Brent Moritz (Penn State University), 2015 Committee Member and 2014 Chair
Ulrich Thonemann (University of Cologne), 2015 Honorary Committee Member
2014 Best Working Paper Award Winners
Results were announced on Nov. 9, 2014 during the INFORMS BOM Best Working Paper Presentation session at INFORMS Annual Meeting in San Francisco. Congratulations to all finalists.
- First Place: Designing Incentive Systems for Truthful Demand Information Sharing– Theory and Experiment by Lisa M. Scheele, Marco Slikker and Ulrich W. Thonemann
- Second Place: Capacity Investment in Supply Chains: Contracts and the Hold-up Problem by Andrew Davis and Stephen Leider
- Honorable Mention: Remanufacturing, Third-Party Competition, and Consumers' Perceived Value of New Products by Vishal Agrawal, Atalay Atasu and Koert van Ittersum
2013 Best Working Paper Award Winners
Results were announced on Oct. 6, 2013, 2014 during the INFORMS BOM Best Working Paper Presentation session at INFORMS Annual Meeting.

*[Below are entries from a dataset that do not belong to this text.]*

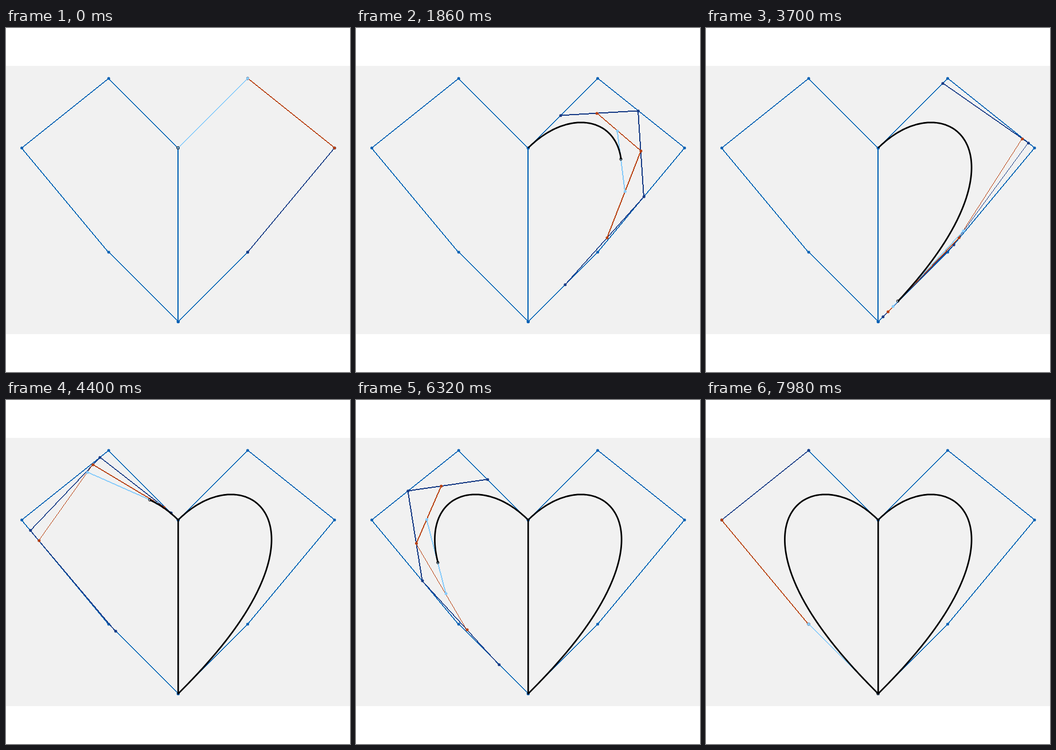
Recreate the animation shown at these times as an HTML page with a canvas. Size 600 px wide and 600 px high, loop 8 s.

```html
<!DOCTYPE html>
<html>
<head>
<meta charset="utf-8">
<title>Bezier heart</title>
<style>
html, body { margin: 0; width: 100%; height: 100%; overflow: hidden; background: #fff; }
canvas { display: block; }
</style>
</head>
<body>
<canvas id="stage" width="600" height="600"></canvas>
<script>
const ctx = document.getElementById('stage').getContext('2d');
const UNIT = 30.3, CX = 300, CY = 209;
const STEPS = 200, STEP_MS = 20;
const BLUE = '#0060b4', DARK = '#183c86', ORANGE = '#b84010', LIGHT = '#87cbfa';

const half = side => [[0, 0], [4, -4], [9, 0], [4, 6], [0, 10]]
  .map(([x, y]) => [CX + side * x * UNIT, CY + y * UNIT]);
const right = half(1), left = half(-1);

const mix = (a, b, t) => [a[0] + (b[0] - a[0]) * t, a[1] + (b[1] - a[1]) * t];
const reduce = (pts, t) => pts.slice(1).map((p, i) => mix(pts[i], p, t));

function pointAt(pts, t) {
  while (pts.length > 1) pts = reduce(pts, t);
  return pts[0];
}

const trace = pts => Array.from({ length: STEPS }, (_, i) => pointAt(pts, i / (STEPS - 1)));
const path = [...trace(right), ...trace(left)];

// Hard-edged line; middle-steep slopes come out one pixel wide.
function line(a, b) {
  const dx = b[0] - a[0], dy = b[1] - a[1];
  const steep = Math.abs(dy) > Math.abs(dx);
  const k = steep ? 1 : 0;
  if (a[k] > b[k]) [a, b] = [b, a];
  const slope = Math.abs(dy / dx);
  const w = slope > 1.28 && slope < 2.28 ? 1 : 2;
  const from = Math.round(a[k]), to = Math.round(b[k]);
  const span = b[k] - a[k] || 1;
  for (let p = from; p <= to; p++) {
    const t = Math.min(1, Math.max(0, (p - a[k]) / span));
    const q = Math.round(a[1 - k] + (b[1 - k] - a[1 - k]) * t) - w + 1;
    if (steep) ctx.fillRect(q - (w > 1 ? 0 : 1), p, w, 1);
    else ctx.fillRect(p, q - (w > 1 ? 0 : 1), 1, w);
  }
}

function circle([x, y], r) {
  ctx.beginPath();
  ctx.arc(x, y, r, 0, Math.PI * 2);
}

function polyline(pts, color) {
  ctx.fillStyle = color;
  for (let i = 1; i < pts.length; i++) line(pts[i - 1], pts[i]);
  for (const [x, y] of pts) {
    circle([x + 0.3, y + 0.3], 2.5);
    ctx.fill();
  }
}

function draw(step) {
  const first = step < STEPS;
  const t = (step % STEPS) / (STEPS - 1);

  ctx.fillStyle = '#fff';
  ctx.fillRect(0, 0, 600, 600);
  ctx.fillStyle = '#f1f1f1';
  ctx.fillRect(0, 66, 600, 468);

  polyline(right, BLUE);
  polyline([right[4], left[0]], BLUE);
  polyline(left, BLUE);

  let pts = first ? right : left;
  for (const color of [DARK, ORANGE, LIGHT]) {
    pts = reduce(pts, t);
    polyline(pts, color);
  }

  ctx.strokeStyle = '#000';
  ctx.lineWidth = 2.7;
  ctx.lineJoin = 'round';
  ctx.beginPath();
  for (let i = 0; i <= step; i++) ctx.lineTo(path[i][0] + 0.3, path[i][1] + 0.3);
  if (step) ctx.stroke();

  ctx.lineWidth = 1;
  circle(path[step], 2.2);
  ctx.stroke();
}

function tick() {
  draw(Math.floor(performance.now() / STEP_MS) % (2 * STEPS));
  requestAnimationFrame(tick);
}
tick();
</script>
</body>
</html>
```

- First Place: Waiting Patiently: An Empirical Study of Queue Abandonment in an Emergency Department Robert Batt & Christian Terwiesch
- Runner Up: Trust, Trustworthiness and Information Sharing in Supply Chains Bridging China and the U.S. Ozalp Ozer, Yufei Ren, & Yanchong Zheng
- Honorable Mention: The Design of Experiential Services: Optimal Sequence and Duration of Service Activities Aparupa Das Gupta, Uday Karmarkar, & Guillaume Roels
Congratulations to all.